Governments across the world are deeply concerned by the rise of a silent killer: loneliness. Some studies suggest that loneliness and isolation are more deadly than obesity – the result of the combined effects the condition can have on mental health, immune response, and engagement in health-benefitting activities like socialising and exercise.
And there is one population in particular who is suffering more than any other – older populations. Research from 29 countries found that a quarter of adults over the age of 60 feel lonely. It’s no surprise, therefore, that interventions which can help older people to cope with the impact of loneliness and enable them to make more connections with others is a prized target for many governments and public health workers.
A research group from California tested whether an online-delivered intervention based on positive psychology could be effective in reducing stress, depression, and loneliness, and increase self-compassion in a group of older adults.
A group of 51 older adults participated in an online Technology-Assisted Compassion Training for Seniors (T-ACTS), a manualized positive psychology intervention developed in a previous pilot study. Throughout the six week intervention, participants met individually with trainers in virtual sessions to learn to nurture self-compassion, promote resilience, and reduce loneliness and chronic stress.
Over the course of the study, researchers found that participants reported a reduction in perceived stress, depression, and loneliness, and an increase in self-compassion.

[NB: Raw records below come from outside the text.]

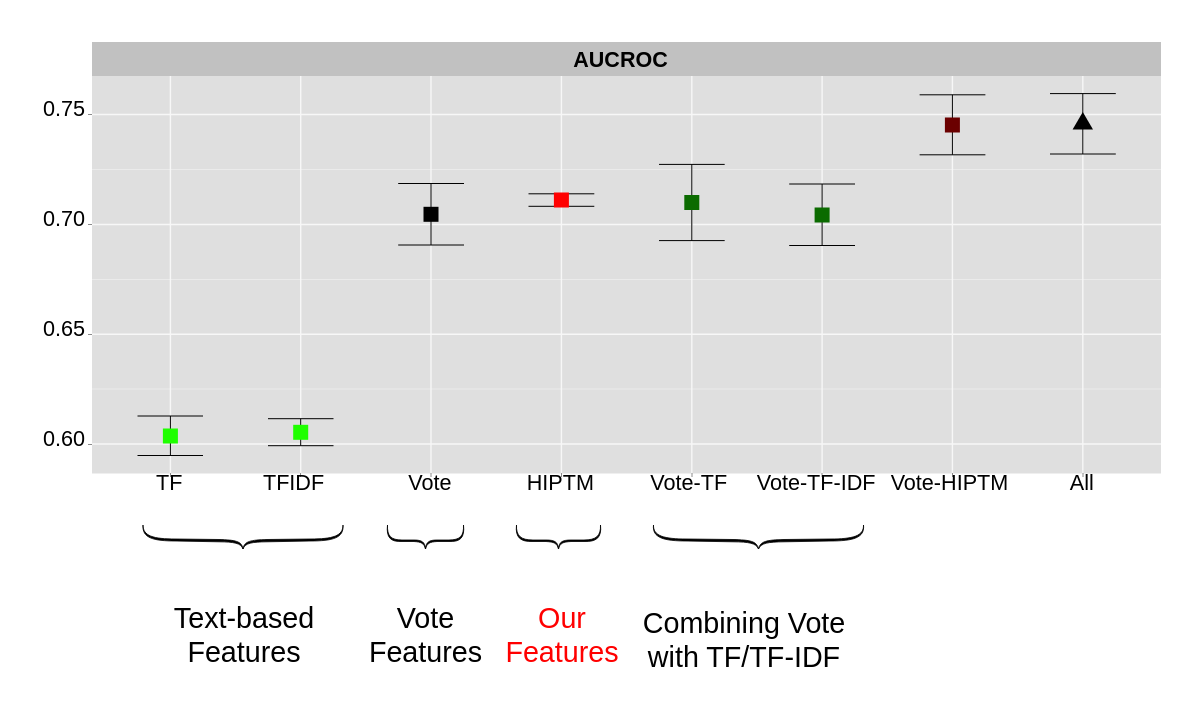
<!DOCTYPE html>
<html lang="en">
<head>
<meta charset="utf-8">
<title>AUCROC by feature set</title>
<style>
:root {
  --paper: #ffffff;
  --ink: #000000;
  --strip: #c1c1c1;
  --panel: #dfdfdf;
  --grid: #f7f7f7;
  --grid-minor: #ebebeb;
  --tick: #8a8a8a;
  --text-set: #1fff00;
  --ours: #ff0000;
  --combined: #0b6b00;
  --vote-ours: #6b0000;
}
* { box-sizing: border-box; margin: 0; }
html, body { width: 1200px; height: 714px; overflow: hidden; background: var(--paper); }
body { font-family: "Liberation Sans", Arial, sans-serif; color: var(--ink); }
.chart { position: relative; width: 1200px; height: 714px; }
.strip {
  position: absolute; left: 92px; top: 42px; width: 1069px; height: 34px;
  background: var(--strip); text-align: center;
  font-size: 21.5px; line-height: 36px; font-weight: bold; padding-right: 12px;
}
.plot { position: absolute; left: 0; top: 0; }
.major { stroke: var(--grid); stroke-width: 1.4; }
.minor { stroke: var(--grid-minor); stroke-width: 1; }
.ticks { stroke: var(--tick); stroke-width: 1; }
.errors { stroke: var(--ink); stroke-width: 1; fill: none; }
.braces { fill: var(--ink); stroke: var(--ink); stroke-width: 0.8; stroke-linejoin: round; }
.scale {
  position: absolute; left: 0; top: 54px; width: 85px;
  display: grid; grid-template-rows: repeat(4, 110px); align-items: center;
  text-align: right; font-size: 21.6px; line-height: 24px;
}
.categories {
  position: absolute; left: 105px; top: 470px; width: 1043px;
  display: grid; grid-template-columns: repeat(8, 1fr); justify-items: center;
  font-size: 21.6px; line-height: 25px; white-space: nowrap;
}
.categories span { position: relative; left: var(--shift, -1px); }
.group {
  position: absolute; top: 601px; transform: translateX(-50%);
  font-size: 28.7px; line-height: 34px; font-weight: normal;
  text-align: center; white-space: nowrap;
}
.group.ours { color: var(--ours); }
.group.combined { top: 606px; }
</style>
</head>
<body>
<main class="chart">
  <svg class="plot" width="1200" height="714" viewBox="0 0 1200 714" role="img" aria-label="AUCROC with error bars for eight feature sets">
    <defs>
      <rect id="square" x="-7.5" y="-7.5" width="15" height="15"/>
    </defs>
    <rect x="92" y="75" width="1069" height="398.5" fill="var(--panel)"/>
    <g class="minor">
      <line x1="92" y1="169.5" x2="1161" y2="169.5"/>
      <line x1="92" y1="279.5" x2="1161" y2="279.5"/>
      <line x1="92" y1="389" x2="1161" y2="389"/>
    </g>
    <g class="major">
      <line x1="92" y1="114.5" x2="1161" y2="114.5"/>
      <line x1="92" y1="224.5" x2="1161" y2="224.5"/>
      <line x1="92" y1="334.3" x2="1161" y2="334.3"/>
      <line x1="92" y1="444" x2="1161" y2="444"/>
      <line x1="170.4" y1="76" x2="170.4" y2="473"/>
      <line x1="300.7" y1="76" x2="300.7" y2="473"/>
      <line x1="431" y1="76" x2="431" y2="473"/>
      <line x1="561.4" y1="76" x2="561.4" y2="473"/>
      <line x1="691.8" y1="76" x2="691.8" y2="473"/>
      <line x1="822.1" y1="76" x2="822.1" y2="473"/>
      <line x1="952.4" y1="76" x2="952.4" y2="473"/>
      <line x1="1082.8" y1="76" x2="1082.8" y2="473"/>
    </g>
    <path class="ticks" d="M88 114.5H92M88 224.5H92M88 334.5H92M88 444.5H92M170.5 473V477M300.5 473V477M431 473V477M561.5 473V477M692 473V477M822 473V477M952.5 473V477M1083 473V477"/>
    <g class="errors">
      <path d="M137.5 416H203M170.4 416V455.5M137.5 455.5H203"/>
      <path d="M268 418.7H333.5M300.7 418.7V445.7M268 445.7H333.5"/>
      <path d="M398.2 183.5H464M431 183.5V245M398.2 245H464"/>
      <path d="M528.5 193.8H594.3M561.4 193.8V206.3M528.5 206.3H594.3"/>
      <path d="M659 164.4H724.7M691.8 164.4V240.6M659 240.6H724.7"/>
      <path d="M789.2 184H855M822.1 184V245.5M789.2 245.5H855"/>
      <path d="M919.6 94.8H985.4M952.4 94.8V154.8M919.6 154.8H985.4"/>
      <path d="M1050 93.6H1115.8M1082.8 93.6V154M1050 154H1115.8"/>
    </g>
    <g class="estimates">
      <use href="#square" x="170.4" y="436" fill="var(--text-set)"/>
      <use href="#square" x="300.7" y="432.3" fill="var(--text-set)"/>
      <use href="#square" x="431" y="214.3" fill="var(--ink)"/>
      <use href="#square" x="561.4" y="200" fill="var(--ours)"/>
      <use href="#square" x="691.8" y="202.5" fill="var(--combined)"/>
      <use href="#square" x="822.1" y="215" fill="var(--combined)"/>
      <use href="#square" x="952.4" y="125" fill="var(--vote-ours)"/>
      <polygon points="1082.8,112 1093,129.5 1072.6,129.5" fill="var(--ink)"/>
    </g>
    <g class="braces">
      <path d="M143 525C143 536 153 539 176 539L219 539.5C235 540 242 541 243 549C244 541 251 540 267 539.5L310 539C333 539 343 536 343 525C344 538 333 541 310 541L267 541.8C252 542 245 543 243 549C241 543 234 542 219 541.8L176 541C153 541 142 538 143 525Z"/>
      <path d="M387.500 525C387 536 391 540 402 540L414 540C422 540 425 542 425.500 549C426 542 429 540 437 540L449 540C460 540 464 536 463.500 525C465 538 460 542 449 541.500L437 541.500C430 542 427 543 425.500 549C424 543 421 542 414 541.500L402 541.500C391 542 386 538 387.500 525Z"/>
      <path d="M516.500 525C516 536 521 540 533 540L546 540C555 540 558 542 558.500 549C559 542 562 540 571 540L584 540C596 540 601 536 600.500 525C602 538 596 542 584 541.500L571 541.500C563 542 560 543 558.500 549C557 543 554 542 546 541.500L533 541.500C521 542 515 538 516.500 525Z"/>
      <path d="M653.500 525C653 536 664 539 687 539L733 539.500C750 540 757 541 758.500 549C760 541 767 540 784 539.500L830 539C853 539 864 536 863.500 525C865 538 853 541 830 541L784 541.800C768 542 761 543 758.500 549C756 543 749 542 733 541.800L687 541C664 541 652 538 653.500 525Z"/>
    </g>
  </svg>

  <h1 class="strip">AUCROC</h1>

  <div class="scale">
    <span>0.75</span>
    <span>0.70</span>
    <span>0.65</span>
    <span>0.60</span>
  </div>

  <div class="categories">
    <span>TF</span>
    <span style="--shift:-7px">TFIDF</span>
    <span>Vote</span>
    <span>HIPTM</span>
    <span style="--shift:-3px">Vote-TF</span>
    <span style="--shift:-6px">Vote-TF-IDF</span>
    <span style="--shift:-3px">Vote-HIPTM</span>
    <span>All</span>
  </div>

  <h2 class="group" style="left:244px">Text-based<br>Features</h2>
  <h2 class="group" style="left:425.500px">Vote<br>Features</h2>
  <h2 class="group ours" style="left:562px">Our<br>Features</h2>
  <h2 class="group combined" style="left:744px">Combining Vote<br>with TF/TF-IDF</h2>
</main>
</body>
</html>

The researchers also assessed sleep outcomes and blood-based biomarkers of stress in a smaller subgroup. Although there was a limited number of participants for the sleep and biomarkers outcomes, preliminary data suggests that this positive psychology intervention may also positively influence mental and physiological outcomes in older adults.

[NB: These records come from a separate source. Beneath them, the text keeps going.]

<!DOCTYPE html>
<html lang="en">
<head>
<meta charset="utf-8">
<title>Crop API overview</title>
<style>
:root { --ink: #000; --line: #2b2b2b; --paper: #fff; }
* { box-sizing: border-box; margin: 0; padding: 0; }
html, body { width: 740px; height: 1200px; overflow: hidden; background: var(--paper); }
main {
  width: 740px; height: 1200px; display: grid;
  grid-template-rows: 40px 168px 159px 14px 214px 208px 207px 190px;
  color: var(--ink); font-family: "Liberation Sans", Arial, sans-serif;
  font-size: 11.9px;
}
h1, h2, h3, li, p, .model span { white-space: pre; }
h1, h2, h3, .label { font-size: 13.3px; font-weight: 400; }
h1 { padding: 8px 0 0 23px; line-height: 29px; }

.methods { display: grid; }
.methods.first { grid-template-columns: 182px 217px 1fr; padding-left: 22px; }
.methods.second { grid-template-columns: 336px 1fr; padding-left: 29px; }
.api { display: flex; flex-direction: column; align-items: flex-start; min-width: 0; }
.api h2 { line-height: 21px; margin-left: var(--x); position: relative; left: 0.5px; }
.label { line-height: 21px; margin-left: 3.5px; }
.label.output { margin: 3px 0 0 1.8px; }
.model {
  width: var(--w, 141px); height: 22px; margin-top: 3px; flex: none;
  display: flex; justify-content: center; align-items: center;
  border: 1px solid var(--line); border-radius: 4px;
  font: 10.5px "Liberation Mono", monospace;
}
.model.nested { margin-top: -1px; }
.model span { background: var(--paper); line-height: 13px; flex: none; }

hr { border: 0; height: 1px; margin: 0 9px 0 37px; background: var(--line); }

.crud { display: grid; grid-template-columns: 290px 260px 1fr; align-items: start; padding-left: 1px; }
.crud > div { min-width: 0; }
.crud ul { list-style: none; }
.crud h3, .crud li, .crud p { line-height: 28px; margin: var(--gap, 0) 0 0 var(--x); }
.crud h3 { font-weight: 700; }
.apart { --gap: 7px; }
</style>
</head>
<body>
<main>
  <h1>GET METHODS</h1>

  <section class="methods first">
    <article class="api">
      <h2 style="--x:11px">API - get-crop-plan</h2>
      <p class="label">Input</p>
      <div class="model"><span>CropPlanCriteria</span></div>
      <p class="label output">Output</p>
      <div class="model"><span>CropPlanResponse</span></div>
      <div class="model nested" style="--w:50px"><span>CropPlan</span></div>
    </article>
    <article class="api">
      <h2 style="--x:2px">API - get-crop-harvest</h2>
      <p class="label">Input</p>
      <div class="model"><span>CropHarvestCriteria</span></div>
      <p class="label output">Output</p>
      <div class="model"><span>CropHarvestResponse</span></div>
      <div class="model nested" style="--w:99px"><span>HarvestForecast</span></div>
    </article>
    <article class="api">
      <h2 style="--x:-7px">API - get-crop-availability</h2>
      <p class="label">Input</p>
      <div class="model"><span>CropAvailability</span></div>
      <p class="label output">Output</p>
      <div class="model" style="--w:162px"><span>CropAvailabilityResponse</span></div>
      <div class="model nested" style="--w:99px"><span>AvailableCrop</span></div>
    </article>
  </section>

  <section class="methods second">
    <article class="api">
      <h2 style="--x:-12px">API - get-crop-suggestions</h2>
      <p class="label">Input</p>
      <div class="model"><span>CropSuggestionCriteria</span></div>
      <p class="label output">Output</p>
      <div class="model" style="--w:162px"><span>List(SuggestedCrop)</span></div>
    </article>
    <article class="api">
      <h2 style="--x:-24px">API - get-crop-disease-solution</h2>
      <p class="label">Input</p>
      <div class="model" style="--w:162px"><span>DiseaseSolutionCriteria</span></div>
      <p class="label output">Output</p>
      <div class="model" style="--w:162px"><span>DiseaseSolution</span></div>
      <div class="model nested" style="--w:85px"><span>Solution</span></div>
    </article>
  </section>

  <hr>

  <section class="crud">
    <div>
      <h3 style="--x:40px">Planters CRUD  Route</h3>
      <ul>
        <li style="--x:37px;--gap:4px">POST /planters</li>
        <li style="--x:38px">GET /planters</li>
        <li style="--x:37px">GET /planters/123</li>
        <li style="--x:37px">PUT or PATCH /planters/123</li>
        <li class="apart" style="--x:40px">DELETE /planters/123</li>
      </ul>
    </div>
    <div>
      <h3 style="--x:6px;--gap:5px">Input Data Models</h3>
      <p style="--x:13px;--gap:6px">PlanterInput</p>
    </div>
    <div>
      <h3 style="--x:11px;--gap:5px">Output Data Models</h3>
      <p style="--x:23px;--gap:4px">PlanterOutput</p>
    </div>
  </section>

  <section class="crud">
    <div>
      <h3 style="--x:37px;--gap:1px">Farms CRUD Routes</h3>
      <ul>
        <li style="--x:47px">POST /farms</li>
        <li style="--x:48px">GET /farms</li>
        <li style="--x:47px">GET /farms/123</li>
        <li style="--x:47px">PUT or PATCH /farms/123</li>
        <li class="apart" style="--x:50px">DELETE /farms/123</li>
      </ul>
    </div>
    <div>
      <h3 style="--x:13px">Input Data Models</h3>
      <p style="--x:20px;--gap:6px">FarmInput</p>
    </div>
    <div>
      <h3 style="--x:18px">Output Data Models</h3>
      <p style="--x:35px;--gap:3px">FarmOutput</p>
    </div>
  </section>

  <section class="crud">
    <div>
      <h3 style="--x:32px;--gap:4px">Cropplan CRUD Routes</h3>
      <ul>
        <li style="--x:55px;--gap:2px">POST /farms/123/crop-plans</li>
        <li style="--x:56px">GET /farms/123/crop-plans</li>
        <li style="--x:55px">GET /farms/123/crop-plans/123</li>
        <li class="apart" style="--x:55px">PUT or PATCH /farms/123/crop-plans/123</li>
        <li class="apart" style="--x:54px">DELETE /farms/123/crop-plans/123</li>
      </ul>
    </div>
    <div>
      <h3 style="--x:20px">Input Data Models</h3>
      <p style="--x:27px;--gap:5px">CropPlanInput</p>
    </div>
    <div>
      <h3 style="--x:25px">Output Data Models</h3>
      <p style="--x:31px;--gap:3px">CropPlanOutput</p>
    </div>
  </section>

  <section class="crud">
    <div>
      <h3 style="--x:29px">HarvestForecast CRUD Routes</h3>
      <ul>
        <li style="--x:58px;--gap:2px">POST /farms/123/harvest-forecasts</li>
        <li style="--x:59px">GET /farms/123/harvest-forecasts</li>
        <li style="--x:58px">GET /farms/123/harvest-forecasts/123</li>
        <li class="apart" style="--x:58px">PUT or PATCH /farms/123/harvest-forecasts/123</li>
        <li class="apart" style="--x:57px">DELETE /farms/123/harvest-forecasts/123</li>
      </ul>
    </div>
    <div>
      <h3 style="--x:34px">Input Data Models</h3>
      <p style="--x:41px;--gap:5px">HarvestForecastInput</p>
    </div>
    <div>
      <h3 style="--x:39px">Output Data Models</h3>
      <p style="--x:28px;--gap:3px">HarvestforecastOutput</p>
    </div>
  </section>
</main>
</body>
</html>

This study advances our understanding of the feasibility of online interventions to reduce loneliness and chronic stress in older adults. Online self-compassion interventions could provide a viable solution for older adults who already face barriers to treatment.